East Penn Press

Saturday, July 4, 2020

The Family Project: When is shared-custody concern snooping?

Friday, June 19, 2020 by CAROLE GORNEY Special to The Press in Focus

Q. My wife and I are divorced, and we have shared custody of our children, ages 10 and 7. I am trying to figure out how much I should ask my children about their time spent with their mother. I am concerned that I if I don’t ask them what they did, it looks like I don’t care. On the other hand, I don’t want it to look like I am interrogating them every time they come home from being with her. What do you think?

The panel agreed that not asking the children anything about their visits with their mother might indicate a lack of interest and caring.

The panel also indicated that there is a difference between showing an interest in the children’s time spent with their mother and an interrogation.

“It’s OK to ask in general, ‘How was your weekend?’” panelist Pam Wallace said, adding, “Open-ended questions are fine, but asking very specific questions is interrogation.”

Dealing with children in custody and co-parenting situations can be very difficult. panelist Mike Daniels said.

“If the children say something about the other parent or an experience during their visit, it is likely that the parent will bring it up with the other parent. If it causes a rift,” Daniels continued, “the kids will be in the middle and may stop talking about their visits.”

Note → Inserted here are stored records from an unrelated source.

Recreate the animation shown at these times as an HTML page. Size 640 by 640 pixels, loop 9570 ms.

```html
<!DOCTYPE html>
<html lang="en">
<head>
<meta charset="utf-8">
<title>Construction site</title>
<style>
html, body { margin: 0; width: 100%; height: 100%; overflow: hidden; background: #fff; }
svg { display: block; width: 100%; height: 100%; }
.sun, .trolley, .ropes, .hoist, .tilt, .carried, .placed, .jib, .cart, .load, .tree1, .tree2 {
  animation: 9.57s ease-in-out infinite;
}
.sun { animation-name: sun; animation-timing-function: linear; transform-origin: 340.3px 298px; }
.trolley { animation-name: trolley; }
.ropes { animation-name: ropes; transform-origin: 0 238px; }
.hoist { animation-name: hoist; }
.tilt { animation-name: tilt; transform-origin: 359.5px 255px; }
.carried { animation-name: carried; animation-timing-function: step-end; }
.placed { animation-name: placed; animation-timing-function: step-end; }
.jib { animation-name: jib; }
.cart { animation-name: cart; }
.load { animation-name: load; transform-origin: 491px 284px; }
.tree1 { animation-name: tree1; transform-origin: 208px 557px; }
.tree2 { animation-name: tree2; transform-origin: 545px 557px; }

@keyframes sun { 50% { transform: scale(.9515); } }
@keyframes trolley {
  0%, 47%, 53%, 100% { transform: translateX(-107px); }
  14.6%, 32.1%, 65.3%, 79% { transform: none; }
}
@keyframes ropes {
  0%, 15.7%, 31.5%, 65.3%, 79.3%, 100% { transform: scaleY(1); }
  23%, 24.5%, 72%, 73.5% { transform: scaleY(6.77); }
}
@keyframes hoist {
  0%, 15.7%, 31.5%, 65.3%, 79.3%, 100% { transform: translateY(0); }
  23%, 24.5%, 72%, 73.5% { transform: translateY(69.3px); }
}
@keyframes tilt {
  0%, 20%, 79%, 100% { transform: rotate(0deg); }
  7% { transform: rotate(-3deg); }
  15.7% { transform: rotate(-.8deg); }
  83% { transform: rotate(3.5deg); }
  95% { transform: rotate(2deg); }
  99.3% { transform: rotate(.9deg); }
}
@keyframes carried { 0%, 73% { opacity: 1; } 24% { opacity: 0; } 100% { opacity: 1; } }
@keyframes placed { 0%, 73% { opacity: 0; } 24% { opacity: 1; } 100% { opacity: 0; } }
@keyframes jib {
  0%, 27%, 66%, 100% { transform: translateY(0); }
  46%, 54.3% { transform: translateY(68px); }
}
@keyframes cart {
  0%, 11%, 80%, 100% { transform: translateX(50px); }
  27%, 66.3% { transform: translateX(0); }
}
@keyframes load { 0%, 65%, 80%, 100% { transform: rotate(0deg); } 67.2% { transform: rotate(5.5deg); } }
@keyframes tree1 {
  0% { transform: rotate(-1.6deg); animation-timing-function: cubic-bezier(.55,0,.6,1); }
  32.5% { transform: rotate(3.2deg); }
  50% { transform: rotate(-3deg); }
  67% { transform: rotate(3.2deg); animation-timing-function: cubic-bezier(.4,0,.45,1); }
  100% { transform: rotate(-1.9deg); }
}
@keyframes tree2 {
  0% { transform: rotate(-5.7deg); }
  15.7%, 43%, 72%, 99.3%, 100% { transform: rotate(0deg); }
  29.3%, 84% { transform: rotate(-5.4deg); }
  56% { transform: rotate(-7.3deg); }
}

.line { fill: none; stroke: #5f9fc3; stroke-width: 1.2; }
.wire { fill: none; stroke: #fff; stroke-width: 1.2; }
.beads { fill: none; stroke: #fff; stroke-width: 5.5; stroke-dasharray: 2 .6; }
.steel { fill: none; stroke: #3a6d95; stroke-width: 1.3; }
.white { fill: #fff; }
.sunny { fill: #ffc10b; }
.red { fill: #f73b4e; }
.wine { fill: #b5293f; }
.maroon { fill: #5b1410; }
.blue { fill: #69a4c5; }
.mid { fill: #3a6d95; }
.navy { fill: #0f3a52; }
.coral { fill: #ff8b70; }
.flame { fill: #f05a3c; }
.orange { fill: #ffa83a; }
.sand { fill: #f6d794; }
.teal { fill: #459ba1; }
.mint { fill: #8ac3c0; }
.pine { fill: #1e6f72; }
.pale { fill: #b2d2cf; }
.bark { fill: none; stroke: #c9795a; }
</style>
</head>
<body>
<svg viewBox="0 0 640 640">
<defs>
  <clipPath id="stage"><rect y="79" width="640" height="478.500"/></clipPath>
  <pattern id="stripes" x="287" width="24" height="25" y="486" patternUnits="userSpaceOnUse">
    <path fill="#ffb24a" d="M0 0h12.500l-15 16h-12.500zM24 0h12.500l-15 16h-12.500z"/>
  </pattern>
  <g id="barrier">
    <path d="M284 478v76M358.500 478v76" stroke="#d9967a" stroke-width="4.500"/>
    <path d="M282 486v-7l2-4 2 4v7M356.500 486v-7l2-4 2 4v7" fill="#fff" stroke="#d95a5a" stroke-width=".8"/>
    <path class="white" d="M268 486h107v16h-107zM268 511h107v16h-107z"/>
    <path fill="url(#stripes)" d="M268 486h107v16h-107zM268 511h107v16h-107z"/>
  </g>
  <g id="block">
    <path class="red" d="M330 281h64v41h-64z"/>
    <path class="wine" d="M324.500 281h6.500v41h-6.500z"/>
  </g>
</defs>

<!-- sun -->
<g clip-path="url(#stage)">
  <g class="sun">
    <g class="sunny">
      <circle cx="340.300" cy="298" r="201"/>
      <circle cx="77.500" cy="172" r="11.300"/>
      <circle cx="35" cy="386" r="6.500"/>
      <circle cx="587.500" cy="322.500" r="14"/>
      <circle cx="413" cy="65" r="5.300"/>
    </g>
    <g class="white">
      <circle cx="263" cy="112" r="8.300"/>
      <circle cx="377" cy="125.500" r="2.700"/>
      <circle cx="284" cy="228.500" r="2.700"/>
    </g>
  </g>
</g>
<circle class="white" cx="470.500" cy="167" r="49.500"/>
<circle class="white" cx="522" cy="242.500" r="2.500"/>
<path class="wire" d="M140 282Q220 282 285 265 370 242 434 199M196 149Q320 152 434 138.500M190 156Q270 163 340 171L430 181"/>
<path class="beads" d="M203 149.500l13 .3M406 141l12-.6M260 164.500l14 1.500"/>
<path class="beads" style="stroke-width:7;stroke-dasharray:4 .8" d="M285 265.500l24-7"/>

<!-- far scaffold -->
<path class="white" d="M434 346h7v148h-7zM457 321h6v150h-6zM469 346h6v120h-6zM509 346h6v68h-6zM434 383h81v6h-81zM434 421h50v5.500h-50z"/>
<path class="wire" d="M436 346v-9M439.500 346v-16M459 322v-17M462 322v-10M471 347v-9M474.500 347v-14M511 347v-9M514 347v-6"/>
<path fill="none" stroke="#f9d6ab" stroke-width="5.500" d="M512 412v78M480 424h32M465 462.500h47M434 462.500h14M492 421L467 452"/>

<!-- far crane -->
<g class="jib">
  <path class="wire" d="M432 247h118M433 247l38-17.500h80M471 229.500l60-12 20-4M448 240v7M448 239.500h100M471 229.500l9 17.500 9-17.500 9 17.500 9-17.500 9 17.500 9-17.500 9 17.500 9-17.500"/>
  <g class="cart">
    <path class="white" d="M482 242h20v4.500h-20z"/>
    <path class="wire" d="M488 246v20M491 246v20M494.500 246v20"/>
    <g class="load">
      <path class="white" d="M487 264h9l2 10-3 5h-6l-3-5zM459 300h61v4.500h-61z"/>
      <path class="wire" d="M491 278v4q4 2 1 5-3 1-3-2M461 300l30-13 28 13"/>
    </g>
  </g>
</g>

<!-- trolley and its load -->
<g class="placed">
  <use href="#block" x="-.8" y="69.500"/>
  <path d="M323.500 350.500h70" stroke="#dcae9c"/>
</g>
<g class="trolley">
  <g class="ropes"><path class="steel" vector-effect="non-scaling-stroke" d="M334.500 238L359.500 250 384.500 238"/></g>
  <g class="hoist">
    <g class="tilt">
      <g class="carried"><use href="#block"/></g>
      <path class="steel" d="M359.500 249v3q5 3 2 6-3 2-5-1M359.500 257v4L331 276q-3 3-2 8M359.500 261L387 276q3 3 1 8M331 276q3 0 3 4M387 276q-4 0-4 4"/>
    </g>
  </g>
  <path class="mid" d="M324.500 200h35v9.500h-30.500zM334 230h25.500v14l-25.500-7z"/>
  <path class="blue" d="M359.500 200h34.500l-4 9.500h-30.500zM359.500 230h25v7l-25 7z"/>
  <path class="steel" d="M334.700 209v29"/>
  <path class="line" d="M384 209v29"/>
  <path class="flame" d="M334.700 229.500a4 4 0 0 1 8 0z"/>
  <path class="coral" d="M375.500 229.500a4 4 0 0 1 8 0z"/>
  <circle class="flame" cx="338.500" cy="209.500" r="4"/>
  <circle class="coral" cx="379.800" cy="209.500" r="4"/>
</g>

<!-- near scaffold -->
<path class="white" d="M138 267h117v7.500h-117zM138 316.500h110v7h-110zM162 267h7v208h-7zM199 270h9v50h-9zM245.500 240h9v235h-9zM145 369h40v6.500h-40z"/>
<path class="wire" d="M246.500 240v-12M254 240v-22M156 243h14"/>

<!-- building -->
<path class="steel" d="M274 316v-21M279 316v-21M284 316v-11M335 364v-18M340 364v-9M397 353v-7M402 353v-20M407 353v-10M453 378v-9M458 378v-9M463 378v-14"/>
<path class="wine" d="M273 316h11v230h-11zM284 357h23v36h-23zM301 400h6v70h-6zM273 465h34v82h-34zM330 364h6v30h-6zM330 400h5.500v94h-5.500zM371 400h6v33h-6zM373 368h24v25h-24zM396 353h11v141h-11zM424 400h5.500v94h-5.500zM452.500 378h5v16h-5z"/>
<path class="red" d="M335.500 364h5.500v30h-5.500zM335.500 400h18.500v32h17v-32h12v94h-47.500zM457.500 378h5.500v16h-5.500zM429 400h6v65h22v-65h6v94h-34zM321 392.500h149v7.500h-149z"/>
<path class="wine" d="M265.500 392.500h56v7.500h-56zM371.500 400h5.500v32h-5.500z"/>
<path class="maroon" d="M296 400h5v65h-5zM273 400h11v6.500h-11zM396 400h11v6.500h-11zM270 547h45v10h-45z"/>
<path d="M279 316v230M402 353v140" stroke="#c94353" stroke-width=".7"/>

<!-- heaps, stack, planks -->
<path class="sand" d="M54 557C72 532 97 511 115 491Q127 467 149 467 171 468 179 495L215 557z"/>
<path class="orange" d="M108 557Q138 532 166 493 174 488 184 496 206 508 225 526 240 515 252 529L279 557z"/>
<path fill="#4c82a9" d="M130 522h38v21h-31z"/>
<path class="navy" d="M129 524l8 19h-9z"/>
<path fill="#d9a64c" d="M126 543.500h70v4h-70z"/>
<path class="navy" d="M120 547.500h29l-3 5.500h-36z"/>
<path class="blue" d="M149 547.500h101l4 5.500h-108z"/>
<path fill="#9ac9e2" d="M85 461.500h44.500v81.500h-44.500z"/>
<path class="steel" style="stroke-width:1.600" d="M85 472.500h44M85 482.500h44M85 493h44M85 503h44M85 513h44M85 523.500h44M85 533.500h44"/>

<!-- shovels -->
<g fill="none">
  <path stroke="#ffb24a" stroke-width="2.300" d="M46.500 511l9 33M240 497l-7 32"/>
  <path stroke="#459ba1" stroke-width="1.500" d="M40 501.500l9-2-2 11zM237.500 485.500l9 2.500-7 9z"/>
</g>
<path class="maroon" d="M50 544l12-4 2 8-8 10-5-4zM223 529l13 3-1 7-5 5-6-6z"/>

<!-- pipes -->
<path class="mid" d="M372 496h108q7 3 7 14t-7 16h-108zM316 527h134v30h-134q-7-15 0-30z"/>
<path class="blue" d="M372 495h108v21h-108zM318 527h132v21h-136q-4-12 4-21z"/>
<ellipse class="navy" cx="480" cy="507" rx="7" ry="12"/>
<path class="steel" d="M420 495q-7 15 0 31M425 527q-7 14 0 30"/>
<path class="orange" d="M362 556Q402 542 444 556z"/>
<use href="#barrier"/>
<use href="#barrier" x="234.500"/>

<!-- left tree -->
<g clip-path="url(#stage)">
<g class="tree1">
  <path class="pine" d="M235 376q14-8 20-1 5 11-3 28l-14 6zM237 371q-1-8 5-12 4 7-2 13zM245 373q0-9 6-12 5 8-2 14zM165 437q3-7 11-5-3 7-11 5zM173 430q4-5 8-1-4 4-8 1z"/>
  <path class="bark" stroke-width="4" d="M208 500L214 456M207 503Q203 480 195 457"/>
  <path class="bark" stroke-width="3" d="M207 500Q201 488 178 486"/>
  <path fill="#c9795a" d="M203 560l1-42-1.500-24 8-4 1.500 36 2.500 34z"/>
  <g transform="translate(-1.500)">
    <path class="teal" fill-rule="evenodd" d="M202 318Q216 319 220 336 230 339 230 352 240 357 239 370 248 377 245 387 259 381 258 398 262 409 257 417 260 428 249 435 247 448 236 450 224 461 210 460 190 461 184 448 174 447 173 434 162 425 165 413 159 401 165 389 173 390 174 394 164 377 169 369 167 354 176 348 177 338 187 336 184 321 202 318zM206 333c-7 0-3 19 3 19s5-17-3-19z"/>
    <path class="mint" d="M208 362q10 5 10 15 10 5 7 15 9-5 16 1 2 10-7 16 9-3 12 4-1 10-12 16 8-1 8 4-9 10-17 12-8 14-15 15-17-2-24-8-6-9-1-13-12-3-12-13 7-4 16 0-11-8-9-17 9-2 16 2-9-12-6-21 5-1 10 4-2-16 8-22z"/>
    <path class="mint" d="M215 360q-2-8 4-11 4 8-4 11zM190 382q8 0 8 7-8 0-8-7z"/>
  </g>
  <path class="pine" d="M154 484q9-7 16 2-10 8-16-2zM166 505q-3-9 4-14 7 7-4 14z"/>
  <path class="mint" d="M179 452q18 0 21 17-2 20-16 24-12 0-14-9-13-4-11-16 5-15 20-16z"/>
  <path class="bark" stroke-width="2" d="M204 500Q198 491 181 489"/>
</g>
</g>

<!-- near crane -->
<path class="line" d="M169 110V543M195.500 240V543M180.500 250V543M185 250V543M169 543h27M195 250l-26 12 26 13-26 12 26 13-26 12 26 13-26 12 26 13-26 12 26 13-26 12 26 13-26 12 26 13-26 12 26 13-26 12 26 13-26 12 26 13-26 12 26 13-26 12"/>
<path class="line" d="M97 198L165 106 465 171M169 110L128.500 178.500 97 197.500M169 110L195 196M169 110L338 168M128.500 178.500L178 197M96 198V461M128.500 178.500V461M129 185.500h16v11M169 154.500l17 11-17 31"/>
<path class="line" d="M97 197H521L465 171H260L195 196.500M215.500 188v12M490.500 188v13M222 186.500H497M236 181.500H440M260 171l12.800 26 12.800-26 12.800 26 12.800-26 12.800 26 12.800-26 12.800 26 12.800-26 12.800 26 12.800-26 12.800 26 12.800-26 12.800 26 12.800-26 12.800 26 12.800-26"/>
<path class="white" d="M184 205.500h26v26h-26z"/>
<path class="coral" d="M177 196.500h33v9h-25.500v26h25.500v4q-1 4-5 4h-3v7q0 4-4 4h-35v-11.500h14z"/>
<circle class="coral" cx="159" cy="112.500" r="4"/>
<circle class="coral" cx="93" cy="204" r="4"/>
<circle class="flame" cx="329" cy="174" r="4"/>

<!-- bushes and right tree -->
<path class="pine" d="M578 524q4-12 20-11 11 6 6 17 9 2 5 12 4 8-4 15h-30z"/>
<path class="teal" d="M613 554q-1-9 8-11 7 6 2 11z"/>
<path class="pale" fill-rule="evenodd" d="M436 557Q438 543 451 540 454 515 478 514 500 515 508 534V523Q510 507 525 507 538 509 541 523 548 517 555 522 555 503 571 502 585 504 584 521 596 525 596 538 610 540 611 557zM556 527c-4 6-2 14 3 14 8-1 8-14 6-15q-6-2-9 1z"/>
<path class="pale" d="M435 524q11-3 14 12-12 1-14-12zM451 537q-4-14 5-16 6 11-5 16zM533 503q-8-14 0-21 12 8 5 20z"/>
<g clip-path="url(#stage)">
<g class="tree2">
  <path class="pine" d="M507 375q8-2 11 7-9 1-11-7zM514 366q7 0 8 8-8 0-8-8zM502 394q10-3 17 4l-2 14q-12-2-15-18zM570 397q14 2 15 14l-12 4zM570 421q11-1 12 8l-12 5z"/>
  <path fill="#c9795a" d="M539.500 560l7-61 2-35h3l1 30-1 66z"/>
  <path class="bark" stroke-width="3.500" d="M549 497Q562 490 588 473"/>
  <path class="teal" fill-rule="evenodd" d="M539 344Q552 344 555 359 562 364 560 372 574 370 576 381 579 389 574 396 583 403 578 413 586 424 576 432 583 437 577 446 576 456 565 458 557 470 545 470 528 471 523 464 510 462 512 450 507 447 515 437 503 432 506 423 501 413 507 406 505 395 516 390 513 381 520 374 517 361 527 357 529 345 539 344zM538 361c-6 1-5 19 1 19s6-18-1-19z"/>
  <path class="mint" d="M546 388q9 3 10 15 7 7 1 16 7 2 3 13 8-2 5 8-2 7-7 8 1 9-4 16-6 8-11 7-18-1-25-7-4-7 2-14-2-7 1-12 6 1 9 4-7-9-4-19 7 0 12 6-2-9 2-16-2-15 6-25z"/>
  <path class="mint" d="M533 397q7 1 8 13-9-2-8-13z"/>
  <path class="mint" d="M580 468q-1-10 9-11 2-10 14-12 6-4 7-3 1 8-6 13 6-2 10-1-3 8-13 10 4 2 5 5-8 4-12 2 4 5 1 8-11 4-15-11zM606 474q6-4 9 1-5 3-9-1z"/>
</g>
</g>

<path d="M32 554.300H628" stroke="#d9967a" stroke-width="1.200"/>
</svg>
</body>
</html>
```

On the other hand, panelist Denise Continenza said, “Asking open-ended, non-judgmental questions like, ‘How was your weekend?’ gives the children permission to talk about their time with mom.”

Cautioning against jumping to conclusions over what children might say about their experiences, Continenza said, “Children talk about their lives in snapshots. They don’t deal in details or present the whole picture. Things can easily be taken out of context.”

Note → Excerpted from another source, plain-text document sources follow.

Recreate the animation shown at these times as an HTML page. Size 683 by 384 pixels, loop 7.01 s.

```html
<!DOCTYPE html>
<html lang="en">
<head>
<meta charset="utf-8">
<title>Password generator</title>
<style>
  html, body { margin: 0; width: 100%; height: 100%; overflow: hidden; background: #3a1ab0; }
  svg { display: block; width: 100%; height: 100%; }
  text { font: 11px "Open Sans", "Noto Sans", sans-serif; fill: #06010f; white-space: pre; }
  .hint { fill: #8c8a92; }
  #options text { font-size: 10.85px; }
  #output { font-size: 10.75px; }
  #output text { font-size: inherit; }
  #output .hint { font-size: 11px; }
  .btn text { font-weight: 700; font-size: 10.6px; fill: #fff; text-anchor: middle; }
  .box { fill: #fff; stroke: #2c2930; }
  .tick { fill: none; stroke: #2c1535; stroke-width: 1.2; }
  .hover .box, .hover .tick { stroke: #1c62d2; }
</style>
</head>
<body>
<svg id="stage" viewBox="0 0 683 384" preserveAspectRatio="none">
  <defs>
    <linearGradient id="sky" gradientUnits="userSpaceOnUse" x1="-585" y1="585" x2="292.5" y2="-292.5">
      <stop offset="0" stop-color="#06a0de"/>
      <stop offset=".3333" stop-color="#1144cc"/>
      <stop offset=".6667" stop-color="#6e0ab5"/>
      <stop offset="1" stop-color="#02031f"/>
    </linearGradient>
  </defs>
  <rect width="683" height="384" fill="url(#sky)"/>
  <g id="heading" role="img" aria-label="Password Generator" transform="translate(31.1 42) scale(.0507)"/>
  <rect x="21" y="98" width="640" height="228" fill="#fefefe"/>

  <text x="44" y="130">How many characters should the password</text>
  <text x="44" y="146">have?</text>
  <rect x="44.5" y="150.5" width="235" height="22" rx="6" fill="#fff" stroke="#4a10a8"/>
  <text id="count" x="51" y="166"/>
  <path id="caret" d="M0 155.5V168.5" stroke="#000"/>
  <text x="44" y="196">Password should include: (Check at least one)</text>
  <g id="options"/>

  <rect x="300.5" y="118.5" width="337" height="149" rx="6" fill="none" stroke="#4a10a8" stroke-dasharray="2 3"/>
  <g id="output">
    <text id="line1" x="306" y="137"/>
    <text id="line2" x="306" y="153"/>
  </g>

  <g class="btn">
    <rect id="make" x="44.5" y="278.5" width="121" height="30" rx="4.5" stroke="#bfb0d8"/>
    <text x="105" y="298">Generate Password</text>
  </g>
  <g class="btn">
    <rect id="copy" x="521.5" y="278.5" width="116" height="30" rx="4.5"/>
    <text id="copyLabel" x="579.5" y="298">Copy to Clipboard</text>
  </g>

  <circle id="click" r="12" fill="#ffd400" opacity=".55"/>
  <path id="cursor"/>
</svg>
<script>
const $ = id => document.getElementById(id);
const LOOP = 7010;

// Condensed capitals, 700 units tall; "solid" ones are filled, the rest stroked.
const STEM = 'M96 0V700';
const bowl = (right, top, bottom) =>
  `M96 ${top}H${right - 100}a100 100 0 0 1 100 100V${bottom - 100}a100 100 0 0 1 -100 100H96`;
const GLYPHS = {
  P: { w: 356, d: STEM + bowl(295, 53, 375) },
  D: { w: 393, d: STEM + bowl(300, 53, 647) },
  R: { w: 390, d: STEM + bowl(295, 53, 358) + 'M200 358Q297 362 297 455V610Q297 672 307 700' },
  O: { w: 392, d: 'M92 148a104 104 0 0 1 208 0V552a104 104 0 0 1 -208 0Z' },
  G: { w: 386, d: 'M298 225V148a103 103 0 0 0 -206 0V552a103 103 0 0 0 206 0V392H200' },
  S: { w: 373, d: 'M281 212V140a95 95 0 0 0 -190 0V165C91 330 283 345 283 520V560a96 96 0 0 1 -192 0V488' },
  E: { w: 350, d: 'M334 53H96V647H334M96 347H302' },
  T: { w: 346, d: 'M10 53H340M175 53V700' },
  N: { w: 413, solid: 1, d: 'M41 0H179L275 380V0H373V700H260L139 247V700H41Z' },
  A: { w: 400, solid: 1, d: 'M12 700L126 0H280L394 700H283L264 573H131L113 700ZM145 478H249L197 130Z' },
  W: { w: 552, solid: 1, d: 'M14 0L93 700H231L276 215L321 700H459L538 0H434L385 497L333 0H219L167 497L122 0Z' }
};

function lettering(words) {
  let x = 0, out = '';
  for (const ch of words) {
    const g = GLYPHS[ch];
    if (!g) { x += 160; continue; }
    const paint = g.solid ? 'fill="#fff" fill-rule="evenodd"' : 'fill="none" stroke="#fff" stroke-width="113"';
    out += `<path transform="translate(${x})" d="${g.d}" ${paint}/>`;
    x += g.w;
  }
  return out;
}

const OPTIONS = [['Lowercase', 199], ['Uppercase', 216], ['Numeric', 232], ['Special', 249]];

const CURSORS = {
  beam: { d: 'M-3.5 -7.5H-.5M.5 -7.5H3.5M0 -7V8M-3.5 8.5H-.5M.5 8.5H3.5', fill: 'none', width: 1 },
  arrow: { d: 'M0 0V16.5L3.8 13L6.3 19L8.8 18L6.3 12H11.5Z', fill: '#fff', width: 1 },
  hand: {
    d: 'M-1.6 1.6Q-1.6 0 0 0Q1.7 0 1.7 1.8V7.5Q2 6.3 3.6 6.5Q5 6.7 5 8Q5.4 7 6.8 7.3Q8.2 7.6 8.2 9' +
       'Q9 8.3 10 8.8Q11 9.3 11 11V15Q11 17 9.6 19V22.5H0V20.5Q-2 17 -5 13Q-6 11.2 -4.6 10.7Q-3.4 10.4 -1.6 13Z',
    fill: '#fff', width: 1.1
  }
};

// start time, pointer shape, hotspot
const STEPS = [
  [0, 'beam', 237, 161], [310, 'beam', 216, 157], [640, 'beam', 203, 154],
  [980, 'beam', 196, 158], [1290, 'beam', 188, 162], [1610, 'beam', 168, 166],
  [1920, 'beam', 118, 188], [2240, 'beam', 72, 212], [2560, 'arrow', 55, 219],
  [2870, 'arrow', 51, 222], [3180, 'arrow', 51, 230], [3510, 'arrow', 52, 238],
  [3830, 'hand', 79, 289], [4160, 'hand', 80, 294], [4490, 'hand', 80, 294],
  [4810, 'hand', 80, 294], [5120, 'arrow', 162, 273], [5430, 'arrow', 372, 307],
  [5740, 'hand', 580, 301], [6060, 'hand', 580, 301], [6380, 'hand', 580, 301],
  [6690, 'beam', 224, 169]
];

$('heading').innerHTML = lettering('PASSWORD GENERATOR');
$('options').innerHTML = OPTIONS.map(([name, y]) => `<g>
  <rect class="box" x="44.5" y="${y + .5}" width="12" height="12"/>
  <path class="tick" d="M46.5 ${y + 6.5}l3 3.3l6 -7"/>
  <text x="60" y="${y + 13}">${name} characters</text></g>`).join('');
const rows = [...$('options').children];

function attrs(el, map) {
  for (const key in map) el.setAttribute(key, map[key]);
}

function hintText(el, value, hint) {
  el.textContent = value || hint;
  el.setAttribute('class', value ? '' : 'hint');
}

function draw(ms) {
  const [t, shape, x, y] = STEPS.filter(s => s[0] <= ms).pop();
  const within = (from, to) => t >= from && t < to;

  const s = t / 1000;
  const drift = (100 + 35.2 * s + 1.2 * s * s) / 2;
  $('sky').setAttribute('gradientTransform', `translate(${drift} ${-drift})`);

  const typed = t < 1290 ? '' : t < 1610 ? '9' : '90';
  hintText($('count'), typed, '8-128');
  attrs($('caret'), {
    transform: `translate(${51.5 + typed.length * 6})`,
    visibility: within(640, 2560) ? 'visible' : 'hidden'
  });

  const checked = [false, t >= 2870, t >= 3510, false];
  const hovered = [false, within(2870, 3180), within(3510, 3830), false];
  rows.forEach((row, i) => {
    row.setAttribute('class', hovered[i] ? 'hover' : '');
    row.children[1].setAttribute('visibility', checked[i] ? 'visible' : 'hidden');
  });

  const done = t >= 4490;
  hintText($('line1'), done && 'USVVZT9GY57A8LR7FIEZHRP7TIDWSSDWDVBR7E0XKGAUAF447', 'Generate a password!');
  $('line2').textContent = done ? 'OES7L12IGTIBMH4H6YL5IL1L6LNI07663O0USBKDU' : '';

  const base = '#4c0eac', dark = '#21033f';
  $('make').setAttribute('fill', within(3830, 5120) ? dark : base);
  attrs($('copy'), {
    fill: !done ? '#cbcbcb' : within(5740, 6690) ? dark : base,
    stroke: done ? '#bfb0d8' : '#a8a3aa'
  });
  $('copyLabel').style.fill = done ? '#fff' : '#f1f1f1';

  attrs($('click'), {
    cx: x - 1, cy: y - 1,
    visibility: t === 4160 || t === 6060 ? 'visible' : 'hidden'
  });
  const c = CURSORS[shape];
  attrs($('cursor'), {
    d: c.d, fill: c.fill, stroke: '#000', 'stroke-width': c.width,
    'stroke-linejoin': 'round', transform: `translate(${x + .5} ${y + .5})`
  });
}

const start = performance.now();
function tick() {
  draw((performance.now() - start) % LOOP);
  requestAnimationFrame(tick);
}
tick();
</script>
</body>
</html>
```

Panelist Erin Stalsitz also said that in the situation involved in this week’s question, there are two different households and lifestyles involved: “There are going to be differences in how things are done. That doesn’t need to be a point of contention.”

Summing up the discussion, Daniels said, “Each parent is going to have to trust that the other parent is going to do his or her best to keep the children safe and help them grow.”

This week’s panel: Pam Wallace, program coordinator, Project Child, a program of Valley Youth House; Erin Stalsitz, Lehigh Children & Youth; Mike Daniels, LCSW, Psychotherapist, and Denise Continenza, extension educator.

Have a question? Email: projectchild@projectchildlv.org

The Family Project is a collaboration of the Lehigh Valley Press Focus section and Valley Youth House’s Project Child.

The Times News, Inc., and affiliates (Lehigh Valley Press) do not endorse or recommend any medical products, processes, or services or provide medical advice. The views of the columnist and column do not necessarily state or reflect those of the Lehigh Valley Press. The article content is not intended as a substitute for professional medical advice, diagnosis or treatment. Always seek the advice of your physician, or other qualified health-care provider, with any questions you may have regarding a medical condition.